The trouble with “normal” is it often doesn’t exist. Every now and again things simply change – permanently. Whether driven by relatively benign events, such as the launch of the iPhone or something way more dramatic, such as an “escalation in hostilities” or seemingly binary shifts in voting patterns or legislation or a global pandemic, there is a certain commonality. It is the sense for many that such events were unpredictable and that some things will never be quite the same. The need for some people to suddenly bulk-buy gold or toilet paper can be pretty overwhelming it seems.
Fortunately for those in the telecoms or IT industries, many have at least a partial sense of deja-vu. Most service providers have previously seen dramatic spikes in demand and shifts in behaviour whether it’s massive growth in services like Facebook or Netflix. Predicting the specific source of such growth can be tricky business (even in these examples, for Apple and Netflix themselves). Recent figures from Spain have shown a 700% increase in Whatsapp use during this awful virus. But such numbers won’t be too surprising for many in the industry.

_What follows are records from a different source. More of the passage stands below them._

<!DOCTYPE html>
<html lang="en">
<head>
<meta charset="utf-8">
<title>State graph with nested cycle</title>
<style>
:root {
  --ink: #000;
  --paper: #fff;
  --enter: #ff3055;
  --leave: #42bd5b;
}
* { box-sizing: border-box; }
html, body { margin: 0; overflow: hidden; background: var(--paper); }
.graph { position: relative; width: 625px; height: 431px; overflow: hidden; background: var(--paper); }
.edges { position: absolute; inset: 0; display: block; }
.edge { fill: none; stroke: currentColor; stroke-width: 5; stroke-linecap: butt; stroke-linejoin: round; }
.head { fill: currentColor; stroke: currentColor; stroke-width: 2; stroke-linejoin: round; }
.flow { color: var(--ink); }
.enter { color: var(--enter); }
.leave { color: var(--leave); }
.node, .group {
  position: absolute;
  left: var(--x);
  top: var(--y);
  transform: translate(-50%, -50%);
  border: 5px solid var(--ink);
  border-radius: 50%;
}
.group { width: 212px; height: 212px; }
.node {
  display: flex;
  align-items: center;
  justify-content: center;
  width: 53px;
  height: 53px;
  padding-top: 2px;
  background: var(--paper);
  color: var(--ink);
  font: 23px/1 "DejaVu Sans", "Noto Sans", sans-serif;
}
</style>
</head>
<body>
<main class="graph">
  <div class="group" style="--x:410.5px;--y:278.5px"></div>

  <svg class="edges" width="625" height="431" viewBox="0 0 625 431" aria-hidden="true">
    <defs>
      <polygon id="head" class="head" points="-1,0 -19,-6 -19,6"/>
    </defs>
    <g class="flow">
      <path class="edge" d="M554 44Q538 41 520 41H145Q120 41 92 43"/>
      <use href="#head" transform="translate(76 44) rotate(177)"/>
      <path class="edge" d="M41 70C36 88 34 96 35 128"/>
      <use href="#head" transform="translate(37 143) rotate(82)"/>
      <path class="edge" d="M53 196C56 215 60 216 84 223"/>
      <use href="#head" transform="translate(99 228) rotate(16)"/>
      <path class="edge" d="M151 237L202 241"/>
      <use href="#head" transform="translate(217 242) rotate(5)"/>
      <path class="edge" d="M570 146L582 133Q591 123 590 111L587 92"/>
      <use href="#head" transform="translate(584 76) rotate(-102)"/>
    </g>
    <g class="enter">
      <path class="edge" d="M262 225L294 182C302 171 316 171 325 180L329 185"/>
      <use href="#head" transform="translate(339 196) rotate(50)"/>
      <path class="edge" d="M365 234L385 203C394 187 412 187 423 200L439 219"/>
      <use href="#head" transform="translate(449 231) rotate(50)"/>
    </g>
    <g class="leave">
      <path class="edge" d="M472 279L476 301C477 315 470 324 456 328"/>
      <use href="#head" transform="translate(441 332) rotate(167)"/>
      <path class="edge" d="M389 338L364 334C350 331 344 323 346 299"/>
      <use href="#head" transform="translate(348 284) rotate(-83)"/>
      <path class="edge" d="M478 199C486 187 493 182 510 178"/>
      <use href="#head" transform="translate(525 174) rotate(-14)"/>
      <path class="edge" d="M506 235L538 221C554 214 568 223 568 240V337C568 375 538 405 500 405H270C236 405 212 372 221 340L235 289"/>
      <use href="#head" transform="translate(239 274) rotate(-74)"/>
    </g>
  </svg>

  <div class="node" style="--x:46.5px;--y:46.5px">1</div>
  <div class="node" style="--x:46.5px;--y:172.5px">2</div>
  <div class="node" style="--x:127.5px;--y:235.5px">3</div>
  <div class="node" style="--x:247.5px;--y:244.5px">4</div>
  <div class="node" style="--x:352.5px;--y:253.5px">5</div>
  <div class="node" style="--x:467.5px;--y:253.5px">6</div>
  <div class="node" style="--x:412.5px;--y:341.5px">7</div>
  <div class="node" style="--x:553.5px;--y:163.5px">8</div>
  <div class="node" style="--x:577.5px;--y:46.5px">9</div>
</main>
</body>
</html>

The past several weeks have been a continuation in some ways. Not all resources are infinite and that includes networks. Although they have coped pretty well, limitations have however been highlighted with many networks. Services such as Netflix have felt the need to reduce their quality of service to cope with demand. Speaking to colleagues this week, it’s clear that even at-home business users are sometimes struggling to have their traffic prioritised over their kids’ favourite cartoon channel. In-home WiFi services are struggling to keep up due to surges in video-conferencing requirements.
The need for networks to cope with spontaneous and massive bursts in traffic as well as protection of critical services such as pretty much all first-responder services has come into sharper focus.
The use of policy will come into focus. The ability to prioritise traffic from one person / segment, device type, etc can help ensure the networks are made available to those who need them most. Netflix’s decision to not stream high definition videos will be very welcome. It may well be the start of network operators and governments working together to keep the networks up and running, and prioritised for critical services. Governments and operators can decide to throttle all video traffic to ensure network availability. By looking at throttling all video traffic (regardless of whether the provider is YouTube, Vimeo or anyone else) then this is ok with net neutrality legislation as it is treating all video providers as equal.
As we move to a fully on-line society new devices may have to activate rapidly and in large numbers. And if network prioritisation is rolled out, then who makes the decisions? Retail, logistics and supply-chain services are asking governments to be considered as a “critical/frontline” in many countries. There is going to be a lot of demand on operators in the coming weeks and months to ensure network availability. Policy systems will be under increased focus as operators look for creative ways to manage their finite network resources.